→ TASK TO COMPLETE: Copy every line of the listing that holds the string "html".

===== EXTRACTED DATA

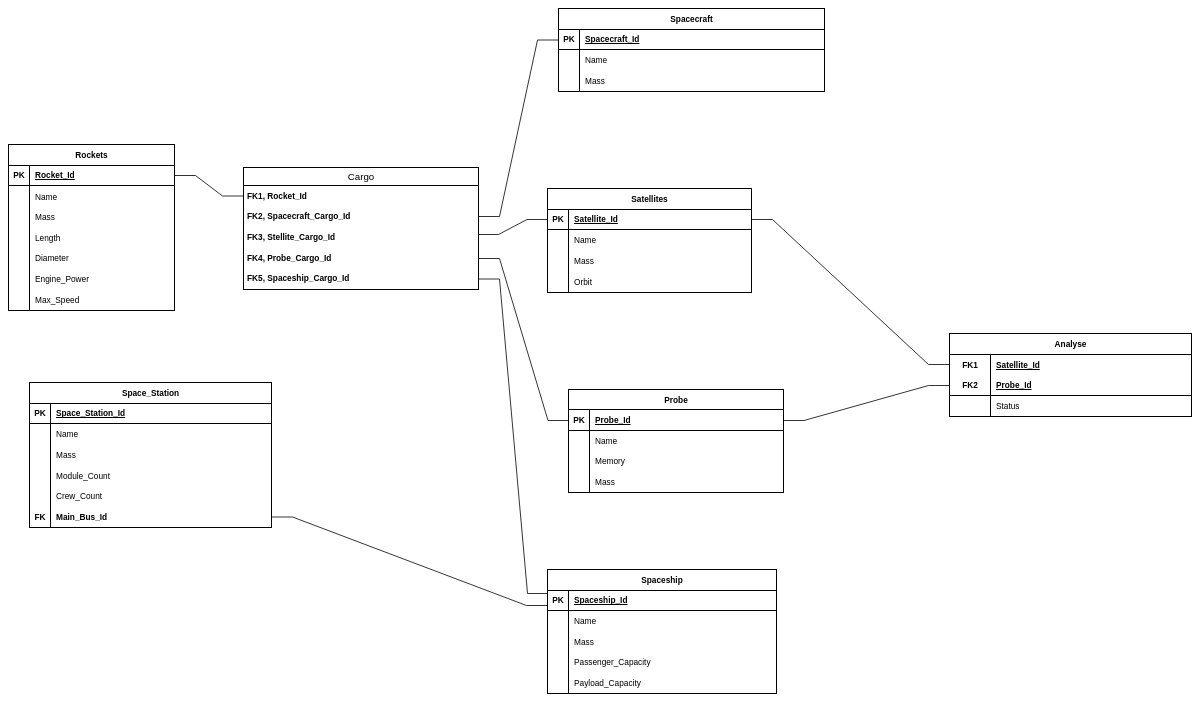
<!DOCTYPE html>
<html lang="en">
<head>
<meta charset="utf-8">
<title>Space fleet entity relationship diagram</title>
<style>
:root { --ink: #000; --paper: #fff; --key-width: 21px; }
* { box-sizing: border-box; margin: 0; padding: 0; }
html, body { width: 1200px; height: 702px; overflow: hidden; background: var(--paper); }
.diagram { position: relative; width: 1200px; height: 702px; overflow: hidden; color: var(--ink); font: 8.3px/10px "Liberation Sans", Arial, sans-serif; }
.relations { position: absolute; left: 0; top: 0; width: 1200px; height: 702px; fill: none; stroke: var(--ink); stroke-width: 0.8; }
.entity { position: absolute; display: grid; grid-auto-rows: 1fr; border: 1px solid var(--ink); background: var(--paper); }
.entity h2 { display: flex; align-items: center; justify-content: center; font-size: inherit; line-height: inherit; border-bottom: 1px solid var(--ink); }
.field { display: flex; min-height: 0; white-space: nowrap; }
.field b, .field span { display: flex; align-items: center; }
.field b { flex: none; width: var(--key-width); justify-content: center; border-right: 1px solid var(--ink); }
.field span { flex: 1; padding-left: 5px; }
.primary span { font-weight: bold; text-decoration: underline; }
.foreign span { font-weight: bold; }
.ruled { border-bottom: 1px solid var(--ink); }

.rockets { left: 8px; top: 144px; width: 167px; height: 167px; }
.cargo { left: 243px; top: 167px; width: 236px; height: 123px; grid-template-rows: 18px; }
.cargo h2 { font-size: 9.7px; line-height: 12px; font-weight: normal; padding-top: 1px; }
.cargo .field span { padding-left: 3px; padding-bottom: 1px; }
.spacecraft { left: 558px; top: 8px; width: 267px; height: 84px; }
.satellites { left: 547px; top: 188px; width: 205px; height: 105px; }
.probe { left: 568px; top: 389px; width: 216px; height: 104px; }
.analyse { left: 949px; top: 333px; width: 243px; height: 84px; --key-width: 41px; }
.station { left: 29px; top: 382px; width: 243px; height: 146px; }
.spaceship { left: 547px; top: 569px; width: 230px; height: 125px; }
</style>
</head>
<body>
<main class="diagram">
  <svg class="relations" viewBox="0 0 1200 702" aria-hidden="true">
    <polyline points="174,175.5 195.5,175.5 222.5,196 243,196"/>
    <polyline points="478,216.5 499.5,216.5 537.5,40 558,40"/>
    <polyline points="478,234.5 498.5,234.5 527,219.5 548,219.5"/>
    <polyline points="478,258.5 499.5,258.5 548,420.5 569,420.5"/>
    <polyline points="478,279 499.5,279 527.5,593.5 548,593.5"/>
    <polyline points="752,219.5 772.5,219.5 928.5,364.5 949,364.5"/>
    <polyline points="783,420.5 804,420.5 928.5,385.5 949,385.5"/>
    <polyline points="271,517 292.5,517 526.5,605.5 548,605.5"/>
  </svg>

  <section class="entity rockets">
    <h2>Rockets</h2>
    <div class="field primary ruled"><b>PK</b><span>Rocket_Id</span></div>
    <div class="field"><b></b><span>Name</span></div>
    <div class="field"><b></b><span>Mass</span></div>
    <div class="field"><b></b><span>Length</span></div>
    <div class="field"><b></b><span>Diameter</span></div>
    <div class="field"><b></b><span>Engine_Power</span></div>
    <div class="field"><b></b><span>Max_Speed</span></div>
  </section>

  <section class="entity cargo">
    <h2>Cargo</h2>
    <div class="field foreign"><span>FK1, Rocket_Id</span></div>
    <div class="field foreign"><span>FK2, Spacecraft_Cargo_Id</span></div>
    <div class="field foreign"><span>FK3, Stellite_Cargo_Id</span></div>
    <div class="field foreign"><span>FK4, Probe_Cargo_Id</span></div>
    <div class="field foreign"><span>FK5, Spaceship_Cargo_Id</span></div>
  </section>

  <section class="entity spacecraft">
    <h2>Spacecraft</h2>
    <div class="field primary ruled"><b>PK</b><span>Spacecraft_Id</span></div>
    <div class="field"><b></b><span>Name</span></div>
    <div class="field"><b></b><span>Mass</span></div>
  </section>

  <section class="entity satellites">
    <h2>Satellites</h2>
    <div class="field primary ruled"><b>PK</b><span>Satellite_Id</span></div>
    <div class="field"><b></b><span>Name</span></div>
    <div class="field"><b></b><span>Mass</span></div>
    <div class="field"><b></b><span>Orbit</span></div>
  </section>

  <section class="entity probe">
    <h2>Probe</h2>
    <div class="field primary ruled"><b>PK</b><span>Probe_Id</span></div>
    <div class="field"><b></b><span>Name</span></div>
    <div class="field"><b></b><span>Memory</span></div>
    <div class="field"><b></b><span>Mass</span></div>
  </section>

  <section class="entity analyse">
    <h2>Analyse</h2>
    <div class="field primary"><b>FK1</b><span>Satellite_Id</span></div>
    <div class="field primary ruled"><b>FK2</b><span>Probe_Id</span></div>
    <div class="field"><b></b><span>Status</span></div>
  </section>

  <section class="entity station">
    <h2>Space_Station</h2>
    <div class="field primary ruled"><b>PK</b><span>Space_Station_Id</span></div>
    <div class="field"><b></b><span>Name</span></div>
    <div class="field"><b></b><span>Mass</span></div>
    <div class="field"><b></b><span>Module_Count</span></div>
    <div class="field"><b></b><span>Crew_Count</span></div>
    <div class="field foreign"><b>FK</b><span>Main_Bus_Id</span></div>
  </section>

  <section class="entity spaceship">
    <h2>Spaceship</h2>
    <div class="field primary ruled"><b>PK</b><span>Spaceship_Id</span></div>
    <div class="field"><b></b><span>Name</span></div>
    <div class="field"><b></b><span>Mass</span></div>
    <div class="field"><b></b><span>Passenger_Capacity</span></div>
    <div class="field"><b></b><span>Payload_Capacity</span></div>
  </section>
</main>
</body>
</html>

==========

→ EXERCISE OUTPUT:
<!DOCTYPE html>
<html lang="en">
html, body { width: 1200px; height: 702px; overflow: hidden; background: var(--paper); }
</html>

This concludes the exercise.